getmorefigures.php?uid=PMC4457140&req=5

Figure 5: Network 2 of pediatric UC has biological functions associated with connective tissue disorders, genetic disorder, and dermatological diseases and conditions. Red shading indicates up-regulation, whereas green shading shows down-regulation.
Mentions: Figure 4 shows the first network of pediatric UC with functions related to cellular movement and signaling. Pediatric UC network 1 is mainly composed of eleven G-protein-coupled receptors, which were all up-regulated. Transcription of eight members of the collage family was up-regulated as shown in Figure 5, with functions related to connective tissue. Interestingly, ChI3L1 was in the center of the pediatric UC network 2 (Figure 5), and ChI3L1 indirectly interacts with COL16A2 and TNC.

Bottom Line: By comparing the two sets of pediatric IBD microarray data, we found 83 genes were differentially expressed in a similar manner between pediatric Crohn's disease and ulcerative colitis.Up-regulation of the chemokine (C-C motif) ligand 2 (CCL2) gene that maps to 17q12, a confirmed IBD susceptibility loci, indicates that our comparison study can reveal known genetic associations with IBD.In comparing pediatric IBD and experimental colitis microarray data, we found common signatures amongst them including: (1) up-regulation of CXCL9 and S100A8; (2) cytokine-cytokine receptor pathway dysregulation; and (3) over-represented IRF1 and IRF2 transcription binding sites in the promoter region of up-regulated genes, and HNF1A and Lhx3 binding sites were over-represented in the promoter region of the down-regulated genes.

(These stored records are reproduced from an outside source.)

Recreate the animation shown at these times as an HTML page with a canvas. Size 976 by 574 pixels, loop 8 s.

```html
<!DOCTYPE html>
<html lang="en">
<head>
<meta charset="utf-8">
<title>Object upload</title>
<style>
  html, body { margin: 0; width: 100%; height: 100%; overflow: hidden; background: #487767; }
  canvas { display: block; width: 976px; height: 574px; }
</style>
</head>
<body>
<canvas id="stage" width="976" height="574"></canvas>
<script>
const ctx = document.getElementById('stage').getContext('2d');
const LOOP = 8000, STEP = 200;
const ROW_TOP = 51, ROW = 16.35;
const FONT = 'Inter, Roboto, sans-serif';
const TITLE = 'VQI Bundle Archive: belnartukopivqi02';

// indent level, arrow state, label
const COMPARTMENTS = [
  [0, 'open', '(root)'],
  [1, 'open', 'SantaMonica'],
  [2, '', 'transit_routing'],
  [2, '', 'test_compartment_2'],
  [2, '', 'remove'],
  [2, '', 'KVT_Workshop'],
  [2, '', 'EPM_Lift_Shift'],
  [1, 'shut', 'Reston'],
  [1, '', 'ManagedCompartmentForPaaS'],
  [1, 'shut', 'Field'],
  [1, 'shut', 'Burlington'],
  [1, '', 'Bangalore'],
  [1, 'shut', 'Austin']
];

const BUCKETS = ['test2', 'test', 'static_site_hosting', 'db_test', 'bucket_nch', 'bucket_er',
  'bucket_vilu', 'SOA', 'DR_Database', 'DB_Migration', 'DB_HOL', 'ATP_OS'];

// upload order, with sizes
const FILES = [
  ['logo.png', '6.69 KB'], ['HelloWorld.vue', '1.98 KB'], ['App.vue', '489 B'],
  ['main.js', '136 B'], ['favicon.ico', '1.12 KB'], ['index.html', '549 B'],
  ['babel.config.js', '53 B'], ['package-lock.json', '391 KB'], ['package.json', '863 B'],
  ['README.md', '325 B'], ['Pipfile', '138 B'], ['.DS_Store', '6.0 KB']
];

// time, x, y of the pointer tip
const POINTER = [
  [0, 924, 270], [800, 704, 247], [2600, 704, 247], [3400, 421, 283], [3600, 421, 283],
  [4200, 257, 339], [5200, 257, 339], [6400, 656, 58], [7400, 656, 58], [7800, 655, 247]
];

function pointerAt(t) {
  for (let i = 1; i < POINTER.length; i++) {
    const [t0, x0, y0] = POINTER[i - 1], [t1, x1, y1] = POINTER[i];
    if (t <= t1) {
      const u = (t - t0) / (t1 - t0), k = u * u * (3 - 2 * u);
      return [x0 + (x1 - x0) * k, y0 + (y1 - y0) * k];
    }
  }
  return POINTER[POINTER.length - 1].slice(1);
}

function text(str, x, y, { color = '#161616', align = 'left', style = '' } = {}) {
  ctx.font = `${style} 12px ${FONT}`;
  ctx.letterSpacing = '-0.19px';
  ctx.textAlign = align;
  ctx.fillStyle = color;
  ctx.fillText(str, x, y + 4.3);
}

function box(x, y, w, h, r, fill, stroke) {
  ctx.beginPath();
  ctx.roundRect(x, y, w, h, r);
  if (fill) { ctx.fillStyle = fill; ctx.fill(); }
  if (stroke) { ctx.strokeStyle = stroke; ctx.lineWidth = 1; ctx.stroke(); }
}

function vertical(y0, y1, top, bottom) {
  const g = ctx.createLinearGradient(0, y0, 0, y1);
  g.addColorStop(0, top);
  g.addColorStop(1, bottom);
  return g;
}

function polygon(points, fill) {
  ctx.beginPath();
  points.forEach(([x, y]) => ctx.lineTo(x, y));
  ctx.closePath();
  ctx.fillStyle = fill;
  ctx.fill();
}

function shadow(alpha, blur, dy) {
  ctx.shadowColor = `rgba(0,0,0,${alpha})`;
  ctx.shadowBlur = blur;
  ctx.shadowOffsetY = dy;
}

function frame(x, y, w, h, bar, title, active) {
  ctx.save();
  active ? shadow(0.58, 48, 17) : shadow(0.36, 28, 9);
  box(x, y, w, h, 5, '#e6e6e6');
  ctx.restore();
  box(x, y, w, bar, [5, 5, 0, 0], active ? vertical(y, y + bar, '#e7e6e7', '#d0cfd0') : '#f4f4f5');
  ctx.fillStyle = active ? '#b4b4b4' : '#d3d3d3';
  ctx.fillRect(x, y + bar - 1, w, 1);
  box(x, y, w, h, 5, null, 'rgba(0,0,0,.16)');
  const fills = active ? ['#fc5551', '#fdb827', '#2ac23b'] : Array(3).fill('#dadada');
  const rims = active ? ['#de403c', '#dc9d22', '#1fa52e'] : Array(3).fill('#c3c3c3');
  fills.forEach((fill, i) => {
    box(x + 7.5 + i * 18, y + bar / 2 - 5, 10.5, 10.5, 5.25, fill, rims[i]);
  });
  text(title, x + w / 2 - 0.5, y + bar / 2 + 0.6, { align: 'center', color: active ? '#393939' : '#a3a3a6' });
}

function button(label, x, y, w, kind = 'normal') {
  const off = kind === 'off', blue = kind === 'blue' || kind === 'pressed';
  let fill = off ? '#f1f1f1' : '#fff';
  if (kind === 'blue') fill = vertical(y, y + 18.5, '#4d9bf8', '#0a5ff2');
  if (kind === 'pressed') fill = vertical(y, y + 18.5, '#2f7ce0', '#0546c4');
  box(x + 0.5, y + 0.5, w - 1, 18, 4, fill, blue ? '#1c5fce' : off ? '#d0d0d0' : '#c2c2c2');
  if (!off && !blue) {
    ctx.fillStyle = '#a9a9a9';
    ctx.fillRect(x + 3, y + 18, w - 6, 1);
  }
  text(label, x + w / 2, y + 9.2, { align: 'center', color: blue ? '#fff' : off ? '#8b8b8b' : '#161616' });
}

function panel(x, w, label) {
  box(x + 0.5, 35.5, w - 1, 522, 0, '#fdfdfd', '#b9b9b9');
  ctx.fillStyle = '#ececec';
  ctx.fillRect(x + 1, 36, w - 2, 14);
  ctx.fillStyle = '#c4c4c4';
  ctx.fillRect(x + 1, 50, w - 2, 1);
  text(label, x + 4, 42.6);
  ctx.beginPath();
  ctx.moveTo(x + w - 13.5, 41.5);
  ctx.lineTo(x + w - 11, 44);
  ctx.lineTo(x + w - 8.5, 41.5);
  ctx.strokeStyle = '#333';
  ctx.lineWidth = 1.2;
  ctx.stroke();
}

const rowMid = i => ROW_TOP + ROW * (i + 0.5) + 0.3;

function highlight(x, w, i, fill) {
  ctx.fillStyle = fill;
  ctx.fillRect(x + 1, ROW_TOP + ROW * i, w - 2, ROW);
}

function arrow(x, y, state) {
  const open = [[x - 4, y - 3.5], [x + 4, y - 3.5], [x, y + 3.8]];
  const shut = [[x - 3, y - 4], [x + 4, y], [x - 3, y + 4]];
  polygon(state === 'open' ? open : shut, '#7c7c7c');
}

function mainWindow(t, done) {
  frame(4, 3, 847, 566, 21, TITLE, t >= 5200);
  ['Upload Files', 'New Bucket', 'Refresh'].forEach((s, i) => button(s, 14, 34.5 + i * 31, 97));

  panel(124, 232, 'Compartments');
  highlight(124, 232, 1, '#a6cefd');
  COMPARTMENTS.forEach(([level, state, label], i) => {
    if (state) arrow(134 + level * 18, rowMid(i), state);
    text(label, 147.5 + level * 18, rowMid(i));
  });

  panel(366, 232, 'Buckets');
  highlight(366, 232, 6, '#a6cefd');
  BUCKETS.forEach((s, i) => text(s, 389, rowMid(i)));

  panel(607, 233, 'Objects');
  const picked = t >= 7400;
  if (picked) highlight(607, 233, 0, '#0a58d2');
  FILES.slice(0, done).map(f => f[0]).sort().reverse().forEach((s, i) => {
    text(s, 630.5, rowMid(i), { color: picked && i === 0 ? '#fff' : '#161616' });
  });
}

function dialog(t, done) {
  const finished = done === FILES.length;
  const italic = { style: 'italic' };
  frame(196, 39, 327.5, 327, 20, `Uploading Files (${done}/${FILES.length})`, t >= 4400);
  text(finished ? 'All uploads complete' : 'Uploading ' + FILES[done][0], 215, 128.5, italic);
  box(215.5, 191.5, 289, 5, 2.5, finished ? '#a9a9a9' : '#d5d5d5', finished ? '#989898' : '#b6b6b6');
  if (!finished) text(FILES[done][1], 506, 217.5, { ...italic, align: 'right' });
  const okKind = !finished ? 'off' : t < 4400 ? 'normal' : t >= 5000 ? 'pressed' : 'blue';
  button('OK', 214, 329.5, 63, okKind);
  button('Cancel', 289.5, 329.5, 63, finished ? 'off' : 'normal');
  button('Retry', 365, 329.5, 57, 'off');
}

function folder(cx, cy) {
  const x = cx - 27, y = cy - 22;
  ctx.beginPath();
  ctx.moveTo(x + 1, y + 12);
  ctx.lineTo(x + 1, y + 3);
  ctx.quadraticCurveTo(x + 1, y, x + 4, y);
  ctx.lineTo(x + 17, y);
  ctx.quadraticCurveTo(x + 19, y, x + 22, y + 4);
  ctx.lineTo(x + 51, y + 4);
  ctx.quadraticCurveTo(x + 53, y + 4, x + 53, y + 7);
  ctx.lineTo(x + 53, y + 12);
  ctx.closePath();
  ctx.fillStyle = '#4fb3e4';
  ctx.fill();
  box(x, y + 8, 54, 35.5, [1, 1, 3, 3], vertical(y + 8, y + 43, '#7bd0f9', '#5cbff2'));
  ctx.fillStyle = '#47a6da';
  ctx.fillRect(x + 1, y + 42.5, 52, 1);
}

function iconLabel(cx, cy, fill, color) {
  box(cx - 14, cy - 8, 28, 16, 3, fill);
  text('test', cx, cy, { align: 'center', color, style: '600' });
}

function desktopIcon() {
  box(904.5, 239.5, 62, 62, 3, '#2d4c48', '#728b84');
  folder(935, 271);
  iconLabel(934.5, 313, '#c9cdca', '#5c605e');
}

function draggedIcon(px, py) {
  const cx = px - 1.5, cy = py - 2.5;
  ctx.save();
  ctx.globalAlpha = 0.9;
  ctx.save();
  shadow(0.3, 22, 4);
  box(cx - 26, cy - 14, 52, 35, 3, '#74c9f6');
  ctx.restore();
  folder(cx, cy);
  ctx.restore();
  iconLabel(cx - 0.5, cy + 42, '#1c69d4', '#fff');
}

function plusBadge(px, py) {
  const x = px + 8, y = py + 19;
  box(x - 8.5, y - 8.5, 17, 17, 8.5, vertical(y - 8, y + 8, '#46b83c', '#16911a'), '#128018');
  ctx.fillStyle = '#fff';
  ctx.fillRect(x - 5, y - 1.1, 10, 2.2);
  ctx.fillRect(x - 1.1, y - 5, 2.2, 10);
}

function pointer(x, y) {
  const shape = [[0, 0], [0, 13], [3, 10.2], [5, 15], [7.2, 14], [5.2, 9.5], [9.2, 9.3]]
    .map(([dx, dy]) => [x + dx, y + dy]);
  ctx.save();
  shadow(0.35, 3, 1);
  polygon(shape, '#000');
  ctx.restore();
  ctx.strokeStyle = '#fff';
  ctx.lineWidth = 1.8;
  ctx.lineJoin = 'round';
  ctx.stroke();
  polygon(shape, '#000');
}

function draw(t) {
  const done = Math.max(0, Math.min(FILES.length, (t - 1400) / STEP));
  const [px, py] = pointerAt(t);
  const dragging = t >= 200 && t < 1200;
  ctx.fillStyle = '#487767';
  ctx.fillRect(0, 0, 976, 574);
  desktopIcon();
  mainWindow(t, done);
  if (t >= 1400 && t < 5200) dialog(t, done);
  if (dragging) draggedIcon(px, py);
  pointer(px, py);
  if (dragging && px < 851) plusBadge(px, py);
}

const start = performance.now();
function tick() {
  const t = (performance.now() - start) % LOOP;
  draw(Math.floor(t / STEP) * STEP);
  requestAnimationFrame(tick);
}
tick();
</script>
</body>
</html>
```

View Article: PubMed Central - PubMed

Affiliation: Division of Digestive Diseases, Inflammatory Bowel Disease Center, David Geffen School of Medicine at UCLA , Los Angeles, CA , USA.

ABSTRACT
Experimental models of colitis in mice have been used extensively for analyzing the molecular events that occur during inflammatory bowel disease (IBD) development. However, it is uncertain to what extent the experimental models reproduce features of human IBD. This is largely due to the lack of precise methods for direct and comprehensive comparison of mouse and human inflamed colon tissue at the molecular level. Here, we use global gene expression patterns of two sets of pediatric IBD and two mouse models of colitis to obtain a direct comparison of the genome signatures of mouse and human IBD. By comparing the two sets of pediatric IBD microarray data, we found 83 genes were differentially expressed in a similar manner between pediatric Crohn's disease and ulcerative colitis. Up-regulation of the chemokine (C-C motif) ligand 2 (CCL2) gene that maps to 17q12, a confirmed IBD susceptibility loci, indicates that our comparison study can reveal known genetic associations with IBD. In comparing pediatric IBD and experimental colitis microarray data, we found common signatures amongst them including: (1) up-regulation of CXCL9 and S100A8; (2) cytokine-cytokine receptor pathway dysregulation; and (3) over-represented IRF1 and IRF2 transcription binding sites in the promoter region of up-regulated genes, and HNF1A and Lhx3 binding sites were over-represented in the promoter region of the down-regulated genes. In summary, this study provides a comprehensive view of transcriptome changes between different pediatric IBD populations in comparison with different colitis models. These findings reveal several new molecular targets for further study in the regulation of colitis.

No MeSH data available.


Related in: MedlinePlus